### GOAL OF THE EXERCISE:
Look at each line below and tally those holding "fillStyle"; answer with that figure and nothing else.
+ + + +
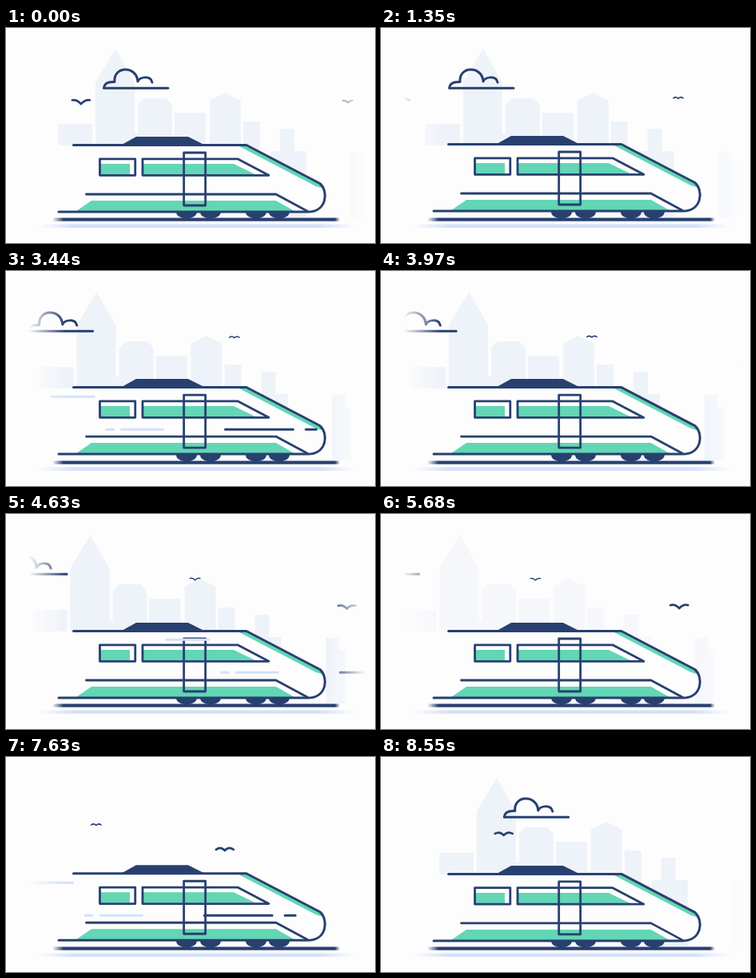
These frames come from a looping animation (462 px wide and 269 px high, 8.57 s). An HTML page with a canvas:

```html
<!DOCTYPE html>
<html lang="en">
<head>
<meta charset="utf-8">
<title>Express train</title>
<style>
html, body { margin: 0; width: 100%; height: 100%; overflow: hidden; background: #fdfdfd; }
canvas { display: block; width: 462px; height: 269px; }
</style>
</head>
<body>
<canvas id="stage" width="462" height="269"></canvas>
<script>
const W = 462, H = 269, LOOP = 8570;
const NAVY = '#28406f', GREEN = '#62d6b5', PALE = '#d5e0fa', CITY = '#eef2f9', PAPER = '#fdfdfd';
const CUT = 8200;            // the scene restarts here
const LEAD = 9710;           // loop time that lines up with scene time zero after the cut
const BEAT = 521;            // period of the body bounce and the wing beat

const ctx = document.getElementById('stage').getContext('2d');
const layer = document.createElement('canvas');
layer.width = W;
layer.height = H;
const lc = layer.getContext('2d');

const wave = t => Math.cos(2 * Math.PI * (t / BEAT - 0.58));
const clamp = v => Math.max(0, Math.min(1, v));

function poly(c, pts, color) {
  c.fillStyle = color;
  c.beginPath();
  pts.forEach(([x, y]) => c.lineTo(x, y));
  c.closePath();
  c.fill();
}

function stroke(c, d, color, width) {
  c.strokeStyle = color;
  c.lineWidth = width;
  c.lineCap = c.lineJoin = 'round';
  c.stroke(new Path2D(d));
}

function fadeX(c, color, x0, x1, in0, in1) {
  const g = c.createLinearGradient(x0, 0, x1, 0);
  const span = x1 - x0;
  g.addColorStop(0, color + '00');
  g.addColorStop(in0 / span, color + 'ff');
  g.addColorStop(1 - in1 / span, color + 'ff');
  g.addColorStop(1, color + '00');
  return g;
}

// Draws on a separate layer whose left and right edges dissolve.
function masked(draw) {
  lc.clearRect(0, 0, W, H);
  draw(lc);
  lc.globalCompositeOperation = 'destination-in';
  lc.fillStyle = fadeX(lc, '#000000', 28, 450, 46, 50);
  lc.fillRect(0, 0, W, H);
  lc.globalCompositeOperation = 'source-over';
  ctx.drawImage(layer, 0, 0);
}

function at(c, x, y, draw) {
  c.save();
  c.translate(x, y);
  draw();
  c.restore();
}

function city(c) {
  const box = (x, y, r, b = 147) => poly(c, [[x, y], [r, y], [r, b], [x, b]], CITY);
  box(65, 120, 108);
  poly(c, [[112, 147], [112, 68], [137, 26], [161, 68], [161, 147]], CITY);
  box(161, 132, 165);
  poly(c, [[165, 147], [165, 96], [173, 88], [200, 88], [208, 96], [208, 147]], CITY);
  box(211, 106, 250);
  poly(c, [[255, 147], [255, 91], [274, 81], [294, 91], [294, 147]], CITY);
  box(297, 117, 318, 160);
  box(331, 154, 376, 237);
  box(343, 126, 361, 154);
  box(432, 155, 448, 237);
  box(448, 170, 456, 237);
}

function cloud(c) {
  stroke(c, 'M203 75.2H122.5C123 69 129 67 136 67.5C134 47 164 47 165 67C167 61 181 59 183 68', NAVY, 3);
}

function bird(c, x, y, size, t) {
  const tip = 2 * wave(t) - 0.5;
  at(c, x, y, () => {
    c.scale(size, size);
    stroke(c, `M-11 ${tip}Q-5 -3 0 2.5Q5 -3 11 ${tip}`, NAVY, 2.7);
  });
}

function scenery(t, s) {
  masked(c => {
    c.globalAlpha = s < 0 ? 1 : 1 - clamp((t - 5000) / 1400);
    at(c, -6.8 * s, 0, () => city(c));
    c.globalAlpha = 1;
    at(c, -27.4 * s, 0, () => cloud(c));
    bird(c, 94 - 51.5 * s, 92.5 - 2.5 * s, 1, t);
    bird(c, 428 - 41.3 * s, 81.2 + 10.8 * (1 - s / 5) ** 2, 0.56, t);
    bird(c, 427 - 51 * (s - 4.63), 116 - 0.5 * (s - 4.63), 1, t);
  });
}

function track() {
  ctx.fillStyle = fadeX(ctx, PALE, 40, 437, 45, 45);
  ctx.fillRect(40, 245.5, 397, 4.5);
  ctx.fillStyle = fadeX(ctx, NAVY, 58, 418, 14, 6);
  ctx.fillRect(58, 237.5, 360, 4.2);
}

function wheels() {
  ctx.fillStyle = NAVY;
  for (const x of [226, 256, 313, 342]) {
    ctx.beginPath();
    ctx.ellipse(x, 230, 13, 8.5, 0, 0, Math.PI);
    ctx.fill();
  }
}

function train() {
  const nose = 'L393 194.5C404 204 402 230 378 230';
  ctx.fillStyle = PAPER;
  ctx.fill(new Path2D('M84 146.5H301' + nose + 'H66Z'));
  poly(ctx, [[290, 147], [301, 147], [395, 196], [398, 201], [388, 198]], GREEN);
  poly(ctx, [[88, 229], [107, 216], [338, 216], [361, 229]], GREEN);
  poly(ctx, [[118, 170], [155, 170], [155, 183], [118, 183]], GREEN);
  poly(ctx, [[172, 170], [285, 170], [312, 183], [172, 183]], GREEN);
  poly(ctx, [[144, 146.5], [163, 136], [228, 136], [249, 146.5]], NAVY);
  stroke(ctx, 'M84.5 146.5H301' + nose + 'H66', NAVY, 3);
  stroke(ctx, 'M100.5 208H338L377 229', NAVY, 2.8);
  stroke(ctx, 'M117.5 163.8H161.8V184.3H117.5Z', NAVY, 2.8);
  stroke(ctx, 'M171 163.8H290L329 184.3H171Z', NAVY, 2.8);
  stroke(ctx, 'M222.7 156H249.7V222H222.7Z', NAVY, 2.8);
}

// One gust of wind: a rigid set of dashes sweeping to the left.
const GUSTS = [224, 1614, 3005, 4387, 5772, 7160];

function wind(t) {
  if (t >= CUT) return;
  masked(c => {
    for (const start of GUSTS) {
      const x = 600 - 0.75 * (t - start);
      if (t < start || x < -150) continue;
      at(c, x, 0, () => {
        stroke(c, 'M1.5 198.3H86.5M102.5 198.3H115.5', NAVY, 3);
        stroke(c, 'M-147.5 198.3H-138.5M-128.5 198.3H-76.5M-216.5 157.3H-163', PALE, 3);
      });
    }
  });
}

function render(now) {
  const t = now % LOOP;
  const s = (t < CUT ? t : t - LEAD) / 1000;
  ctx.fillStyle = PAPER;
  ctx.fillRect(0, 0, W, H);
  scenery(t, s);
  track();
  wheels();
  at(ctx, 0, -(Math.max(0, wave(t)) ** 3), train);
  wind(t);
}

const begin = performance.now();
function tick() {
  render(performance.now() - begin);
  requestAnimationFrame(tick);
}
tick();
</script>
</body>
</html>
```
+ + + +
### ANSWER FOR THIS EXERCISE:
7